According to a report by the Bergen Record, Jacobs was going to seek out general manager Jerry Reese and ask to be traded.
ESPN's Adam Schefter reports that while the running back is unhappy in New York, "he has not requested a trade at this time, nor is New York willing to deal him."
Trading Jacobs would be, as one source described it, highly unlikely. Jacobs is in the second year of a four-year, $25 million deal that included $13 million guaranteed. He will make $3.65 million this season and is due $4.65 million and $4.9 million the next two seasons. His contract is significant and his value is currently low.
Jacobs was present in the locker room Monday but declined to talk to reporters one day after admitting he was frustrated with several things and apologizing for throwing his helmet into the stands in Indianapolis.
"As far as I know, there has been no request for any trade," Coughlin said late Monday afternoon. "That one was a surprise to me."
Coughlin did make it clear he is not happy with his emotional running back for the helmet incident, which is being investigated by the NFL. Jacobs could be fined this week. The running back explained he was trying to throw his helmet against the bench in frustration and it sailed into the stands.
"The whole incident upsets me," said Coughlin, who did not play Jacobs after the episode but said it was because the Giants were in passing mode while down big to the Colts. "It really makes no sense, it is a senseless act. I don't know what you are going to accomplish by that. Even if it was an accident, the frustration, you got to learn to deal with it. You got to have poise and have some patience and have some control. The only reason I emphatically say that is, God forbid, somebody could have gotten hurt."
Coughlin spoke briefly with Jacobs about the helmet toss after the Giants' 38-14 loss to the Colts. He said he has not met with Jacobs again about anything pertaining to his diminished role or his unhappiness.
Ahmad Bradshaw, the starter who has supplanted Jacobs, told a couple of reporters that Jacobs, his friend, was not looking to be dealt.
Jacobs said Sunday night that a lot has been on his mind.
"I got a lot on me right now," Jacobs said when asked about his frustration. "And a lot, it's not good. I want to forget about all of this and I hope the people around here accept my apology. It is a real apology and coming from the heart."
"I want to play a ton but there is nothing I can do about that," he added. "I just get out there and play when my number is called and that is it. There is nothing more that I can do about that."
Jacobs had 12 carries for 44 yards in the season opener but saw just four carries against the Colts for 8 yards as the Giants were forced to pass for much of the second half.
"His role has been defined," said Coughlin, who sat down with Jacobs at the end of the preseason when the running back expressed dissatisfaction with his role to ESPNNewYork.com. "That was how many weeks ago. We did talk about that. I am not sure why this keeps coming up."

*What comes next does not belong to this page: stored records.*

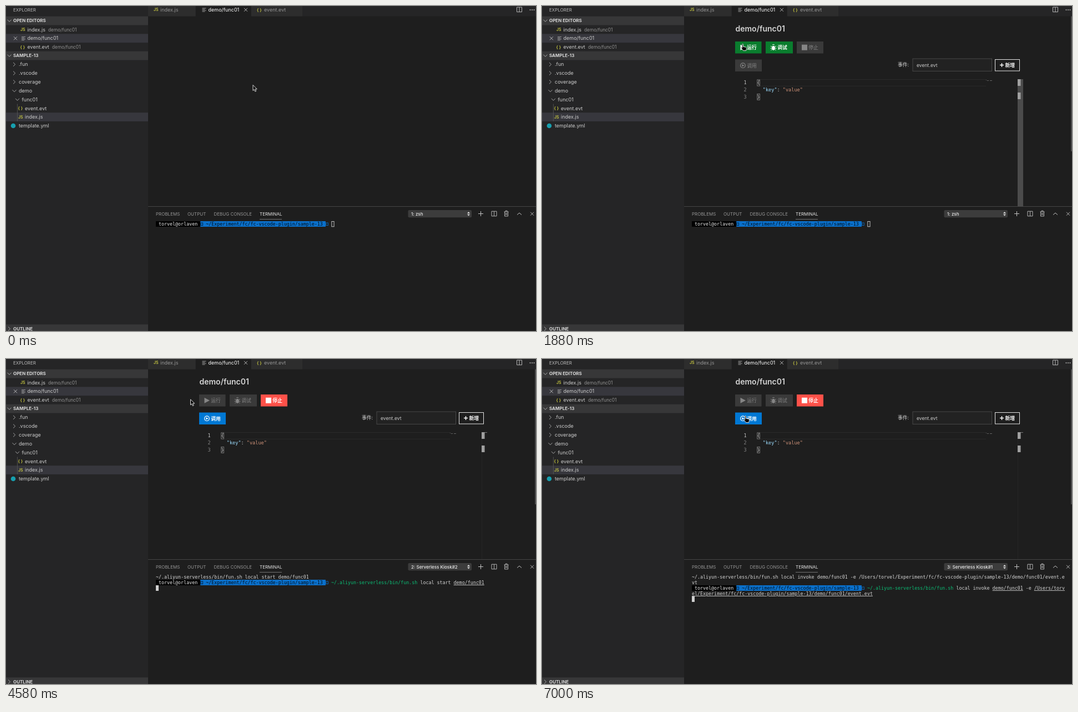
An HTML page for the animation above (8000 ms loop, 955x586 px).

```html
<!DOCTYPE html>
<html lang="en">
<head>
<meta charset="utf-8">
<title>Editor session</title>
<style>
  html, body { margin: 0; width: 100%; height: 100%; overflow: hidden; background: #1e1e1e; }
  svg { display: block; width: 955px; height: 586px; }
  text { white-space: pre; font-family: Inter, "Noto Sans CJK SC", "Noto Sans CJK", sans-serif; }
  .mono { font-family: "DejaVu Sans Mono", monospace; }
  .line { fill: none; stroke: currentColor; }
</style>
</head>
<body>
<svg id="stage" viewBox="0 0 955 586"></svg>
<script>
const LOOP = 8000;
const END = LOOP;
const USER = 'torvel', HOST = 'orlaven', SERVICE = 'Serverless Kiosk';

// Drawing helpers
const rect = (x, y, w, h, fill, extra = '') =>
  `<rect x="${x}" y="${y}" width="${w}" height="${h}" fill="${fill}" ${extra}/>`;
const frame = (x, y, w, h, color, width = 1) =>
  rect(x, y, w, h, 'none', `stroke="${color}" stroke-width="${width}"`);
const text = (x, y, content, fill = '#ccc', size = 9, extra = '') =>
  `<text x="${x}" y="${y}" fill="${fill}" font-size="${size}" ${extra}>${content}</text>`;
const line = (d, color = '#c5c5c5', width = 1) =>
  `<path class="line" d="${d}" color="${color}" stroke-width="${width}"/>`;
const at = (x, y, content) => `<g transform="translate(${x} ${y})">${content}</g>`;
const during = (from, to, content) => `<g data-from="${from}" data-to="${to}">${content}</g>`;

const bold = 'font-weight="700"';
const jsIcon = (x, y) => text(x, y + 2.6, 'JS', '#cbcb41', 7, 'font-weight="600"');
const braces = (x, y) => text(x, y + 2.8, '{ }', '#cbcb41', 7.5, 'font-weight="600"');
const listIcon = (x, y) => line(`M${x} ${y - 3}h7m-7 2h5m-5 2h7m-7 2h5`, '#b5b5b5', .8);
const closeIcon = (x, y) => line(`M${x - 3} ${y - 3}l6 6m0-6l-6 6`, '#c5c5c5', .9);
const right = (x, y) => line(`M${x - 2} ${y - 3.5}l3.6 3.5l-3.6 3.5`, '#c5c5c5', .8);
const down = (x, y) => line(`M${x - 3.5} ${y - 1.8}l3.5 3.6l3.5-3.6`, '#c5c5c5', .8);
const splitIcon = (x, y) => line(`M${x - 4.5} ${y - 4.3}h9v8.6h-9zm4.5 0v8.6`, '#c5c5c5', .9);

function sidebar() {
  const header = (y, label, chevron) =>
    rect(0, y - 7.8, 256, 15.8, '#373738') + chevron(6, y) + text(13, y + 2.9, label, '#d8d8d8', 8, bold);
  const label = (x, y, name) => text(x, y + 3.1, name);
  const detail = (x, y) => text(x, y + 3.1, 'demo/func01', '#929292', 8.3);
  const folders = ['.fun', '.vscode', 'coverage'].map((name, i) => {
    const y = 105.3 + i * 15.8;
    return right(15, y) + label(23, y, name);
  }).join('');
  return rect(0, 0, 256, 586, '#252526') + text(13, 9.5, 'EXPLORER', '#bbb', 8)
    + header(26.5, 'OPEN EDITORS', down)
    + jsIcon(26, 42.5) + label(38.5, 42.5, 'index.js') + detail(76, 42.5)
    + rect(0, 50.3, 256, 15.8, '#37373d') + closeIcon(17, 58.3) + listIcon(28, 58.6) + label(38.5, 58.3, 'demo/func01')
    + braces(25.5, 74) + label(38.5, 74, 'event.evt') + detail(83, 74)
    + header(89.5, 'SAMPLE-13', down) + folders
    + down(15, 153) + label(23, 153, 'demo')
    + down(20.5, 168.6) + label(28.5, 168.6, 'func01')
    + rect(0, 192.2, 256, 15.8, '#37373d') + rect(20, 176.5, .8, 31.5, '#585858')
    + braces(21.5, 184.4) + label(34, 184.4, 'event.evt')
    + jsIcon(22, 200.2) + label(34, 200.2, 'index.js')
    + '<circle cx="13" cy="216" r="4.3" fill="#179fae"/>' + label(23, 216, 'template.yml')
    + header(582, 'OUTLINE', right);
}

function tabs() {
  return rect(256, 0, 699, 18.5, '#252526')
    + rect(256, 0, 85.5, 18.5, '#2d2d2d') + jsIcon(266, 6.8) + text(278, 10, 'index.js', '#969696')
    + rect(342, 0, 99.5, 18.5, '#1e1e1e') + listIcon(353.5, 7) + text(364.5, 10, 'demo/func01', '#fff') + closeIcon(432, 6.8)
    + rect(442, 0, 92, 18.5, '#2d2d2d') + braces(452, 6.8) + text(465, 10, 'event.evt', '#969696')
    + splitIcon(925, 6.4)
    + [944.5, 948, 951.5].map(x => `<circle cx="${x}" cy="7" r=".9" fill="#c5c5c5"/>`).join('');
}

// Action buttons; icons are drawn around their own centre
const icons = {
  run: '<path d="M-4.5-5L5 0L-4.5 5z" fill="currentColor"/>',
  stop: rect(-5, -5, 10, 10, 'currentColor'),
  debug: '<ellipse cy="1" rx="2.8" ry="4" fill="currentColor"/><path class="line" d="M-2-4.5q2-2 4 0M-5-2.5l2.5 1.5m-3 2.5h3m-2 3.5l2-1.5M5-2.5L2.5-1m3 2.5h-3m2 3.5l-2-1.5"/>',
  invoke: '<circle class="line" r="4.3" stroke-width="1.2"/><path d="M-1.5-2.3L2.5 0L-1.5 2.3z" fill="currentColor"/>'
};
function button(x, y, width, icon, label, fill) {
  const color = fill ? '#fff' : '#858585';
  return rect(x, y, width, 21.5, fill || '#3a3a3a')
    + `<g color="${color}">${at(x + 14, y + 10.7, icons[icon])}</g>`
    + text(x + 21.3, y + 14, label, color, 8.8, fill ? bold : 'font-weight="500"');
}
function buttons(running) {
  const green = running ? null : '#0a7d2e';
  return button(348, 64, 47.5, 'run', '运行', green)
    + button(403, 64, 49, 'debug', '调试', green)
    + button(459, 64, 48, 'stop', '停止', running && '#ff5149')
    + button(348, 96.5, 48, 'invoke', '调用', running && '#0078d4');
}

function functionPage() {
  const mono = (x, row, content, fill) => text(x, 141.2 + row * 12.8, content, fill, 8.55, 'class="mono"');
  const lineNumbers = [1, 2, 3].map(n => mono(363.5, n - 1, n, n === 1 ? '#c6c6c6' : '#858585')).join('');
  const span = (fill, content) => `<tspan fill="${fill}">${content}</tspan>`;
  const entry = (key, value) => mono(387.5, 1, `  ${span(key, '"key"')}: ${span(value, '"value"')}`, '#d4d4d4');
  const marks = rect(857, 132, 5.5, 12, '#a0a0a0') + rect(857, 156, 5.5, 12, '#a0a0a0');
  return during(270, END,
      text(348.5, 46, 'demo/func01', '#d4d4d4', 14, 'font-weight="600"')
      + text(641, 108.5, '事件:', '#d4d4d4', 8.8)
      + rect(668, 95, 142.5, 22.5, '#222', 'stroke="#474747"')
      + frame(816.5, 96.5, 44, 20.5, '#e4e4e4')
      + line('M825 106.5h7m-3.5-3.5v7', '#fff', 1.5) + text(834.5, 109.8, '新增', '#fff', 8.8, bold)
      + rect(953, 18.5, 2, 243.5, '#4c4c4c'))
    + during(270, 2420, buttons(false)) + during(2420, END, buttons(true))
    + during(540, 810, entry('#d4d4d4', '#d4d4d4'))
    + during(810, 2150, rect(857, 132, 10, 229, '#4b4b4b'))
    + during(2150, END, rect(857, 132, .8, 229, '#292929') + rect(857, 132, 10, 1, '#777'))
    + during(810, END,
      line('M387 132.5h413M387 144.3h413', '#2b2b2b')
      + frame(387.8, 133, 4.8, 11, '#888', .8) + frame(387.8, 158.5, 4.8, 11, '#888', .8)
      + entry('#9cdcfe', '#ce9178'))
    + during(540, END,
      text(675, 109.5, 'event.evt', '#ccc', 8.6) + lineNumbers
      + mono(387.5, 0, '{', '#d4d4d4') + mono(387.5, 2, '}', '#d4d4d4')
      + line('M800 133.5h1m1 1h3m2 0h4', '#777', .8) + marks);
}

function panelHeader() {
  const tab = (x, label, fill = '#969696') => text(x, 377.7, label, fill, 8);
  const picked = label => text(730, 377.6, label, '#f0f0f0', 8, 'font-weight="500"');
  return rect(256, 361, 699, 225, '#1e1e1e') + rect(256, 361, 699, .9, '#4a4a4a')
    + tab(270, 'PROBLEMS') + tab(327, 'OUTPUT') + tab(374.5, 'DEBUG CONSOLE') + tab(457, 'TERMINAL', '#e7e7e7')
    + rect(457, 384, 40, .8, '#8a8a8a')
    + rect(724.5, 368, 114.5, 13.3, '#3c3c3c', 'rx="2"')
    + '<path d="M831 374l2.5-3l2.5 3zm0 1.6l2.5 3l2.5-3z" fill="#ddd"/>'
    + during(0, 2420, picked('1: zsh'))
    + during(2420, 6190, picked(`2: ${SERVICE}#2`))
    + during(6190, END, picked(`3: ${SERVICE}#1`))
    + line('M851 374.5h9m-4.5-4.5v9') + splitIcon(879.5, 374.5)
    + line('M897.5 371h8m-5.5-.5v-1.3h3v1.3m-4.5 .5v8h6v-8m-4 2v4m2-4v4', '#c5c5c5', .9)
    + line('M921 376.5l4-3.5l4 3.5') + closeIcon(948, 374.7);
}

// Terminal cells
const CELL = 5.015, ROW = 10;
const cellX = col => 270 + col * CELL;
const cellY = row => 388 + row * ROW;
const put = (row, col, content, fill = '#d4d4d4', underline = false) =>
  text(cellX(col), cellY(row) + 8, content, fill, 8.33, `class="mono" ${underline ? 'text-decoration="underline"' : ''}`);
const block = row => rect(270, cellY(row), CELL, ROW, '#d0d0d0');

function prompt(row) {
  const y = cellY(row);
  const box = (col, color) => frame(cellX(col) + .8, y + 3, 3.6, 4.6, color, .8);
  return rect(270, y, 16 * CELL, ROW, '#000') + put(row, 1, `${USER}@${HOST}`, '#e8e8e8')
    + rect(cellX(16), y, 45 * CELL, ROW, '#0a70cb') + box(16, '#001a33')
    + put(row, 18, '~/Experiment/fc/fc-vscode-plugin/sample-13', '#00101f') + box(61, '#0a70cb');
}

function terminal() {
  const columns = 134;
  const script = '~/.aliyun-serverless/bin/fun.sh';
  const eventPath = `/Users/${USER}/Experiment/fc/fc-vscode-plugin/sample-13/demo/func01/event.evt`;
  const invoke = `${script} local invoke demo/func01 -e ${eventPath}`;
  const typed = (row, verb) => {
    const argument = 63 + `${script} local ${verb} `.length;
    return prompt(row) + put(row, 63, script, '#0bbb74')
      + put(row, 63 + script.length, ` local ${verb}`) + put(row, argument, 'demo/func01', undefined, true);
  };
  const pathCol = 63 + `${script} local invoke demo/func01 -e `.length;
  const fits = columns - pathCol;
  return during(0, 2420, prompt(0) + frame(cellX(63) + .9, 388.5, 4.2, 9.3, '#d0d0d0', .9))
    + during(2420, 2960, block(0))
    + during(2960, 6190, put(0, 0, `${script} local start demo/func01`))
    + during(2960, 3230, block(1))
    + during(3230, 6190, typed(1, 'start'))
    + during(3230, 4840, block(2))
    + during(4840, 6190,
      put(2, 0, 'using template: template.yml')
      + put(3, 0, `${SERVICE.toLowerCase()} app listening locally on port 8000!`) + block(4))
    + during(6190, 6730, block(0))
    + during(6730, END, put(0, 0, invoke.slice(0, columns)) + put(1, 0, invoke.slice(columns)))
    + during(6730, 7000, block(2))
    + during(7000, END,
      typed(2, 'invoke') + put(2, pathCol - 3, '-e')
      + put(2, pathCol, eventPath.slice(0, fits), undefined, true)
      + put(3, 0, eventPath.slice(fits), undefined, true) + block(4));
}

function pointer() {
  const outlined = d => `<path d="${d}" fill="#080808" stroke="#f4f4f4" stroke-width=".9" stroke-linejoin="round"/>`;
  const arrow = outlined('M.5.5v10l2.3-2.1l1.6 3.8l1.8-.8l-1.6-3.6h3.1z');
  const hand = outlined('M2.7 1.6c0-1.5 2-1.5 2 0v3.6l4.5 1c1.1.3 1.5 1 1.3 2.1l-.8 4.2H4.6L1 8C.2 6.8 1.4 6 2.3 6.8l.4.4z');
  const beam = line('M0 .5q2.5 0 2.5 1.5v8q0 1.5-2.5 1.5M5 .5q-2.5 0-2.5 1.5v8q0 1.5 2.5 1.5', '#e8e8e8', .9);
  const forbidden = arrow + at(7.3, 15.7, '<circle r="4.9" fill="#222" stroke="#f4f4f4" stroke-width="1.7"/>'
    + line('M-3.3-3.3l6.6 6.6', '#f4f4f4', 1.6));
  const steps = [
    [0, 444.5, 142, arrow], [1350, 441, 138, beam], [1620, 398, 114, arrow],
    [1880, 358, 68, hand], [2150, 358, 67, hand], [2420, 361, 66, forbidden],
    [2690, 332, 72.3, arrow], [5380, 361.3, 94.5, arrow], [5650, 363, 102, hand]
  ];
  return steps.map(([from, x, y, shape], i) =>
    during(from, steps[i + 1]?.[0] ?? END, at(x, y, shape))).join('');
}

const stage = document.getElementById('stage');
stage.innerHTML = rect(0, 0, 955, 586, '#1e1e1e') + sidebar() + tabs()
  + panelHeader() + functionPage() + terminal() + pointer();
const timed = [...stage.querySelectorAll('[data-from]')];

function tick() {
  const now = performance.now() % LOOP;
  for (const group of timed) {
    const { from, to } = group.dataset;
    group.style.display = now >= +from && now < +to ? '' : 'none';
  }
  requestAnimationFrame(tick);
}
tick();
</script>
</body>
</html>
```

Eli Manning had lunch with Jacobs on Monday and said that the two did not discuss anything about a trade or his role. The team's offensive captain said Jacobs is not a distraction for the team.
"We know Brandon," Manning said. "He kind of wears his mouth on his sleeve a little bit. He is very emotional and is going to say some things. He wants to win. He wants to help this team and that is just the way he is. You got to love him for it."
Manning said Jacobs needs to learn how to handle things a bit better and not let emotions get the best of him.
"Being in New York sometimes you got to learn how to lose a little bit better," Manning said. "It is never a good thing. You don't want to accept losing but you know after a loss everything is going to be multiplied and you are going to ask a lot of questions and it can be hard at times."
Jacobs has snapped twice at reporters and has used profanity when the line of questioning turned to his role or carries or having to put aside ego in a two-back situation. He got into a heated discussion with a reporter after being asked if he was benched because of the helmet toss on Sunday night. Jacobs later apologized to the reporter but on Monday he angrily said he would not be talking.
Coughlin sounded tired of discussing Jacobs and how it appears the running back is not only frustrated but in the dark about what his status is on the team.
"There is a way to go about that," Coughlin said. "Go out on the field and prove it. Talking about it and constantly bringing this up is not the answer. That is not it. That is not what this is about.
"Go on the field and make it happen."
Coughlin wasn't happy with one run Jacobs had where he ran to his left instead of forward and was tackled for no gain. The coach did say he will need both running backs this season but made it clear Bradshaw is his starter.
"We felt Bradshaw earned that right and it has not changed," Coughlin said. "Both guys are important and both have a role to play and we will need both players all the way through the year."
Ohm Youngmisuk covers the Giants for ESPNNewYork.com.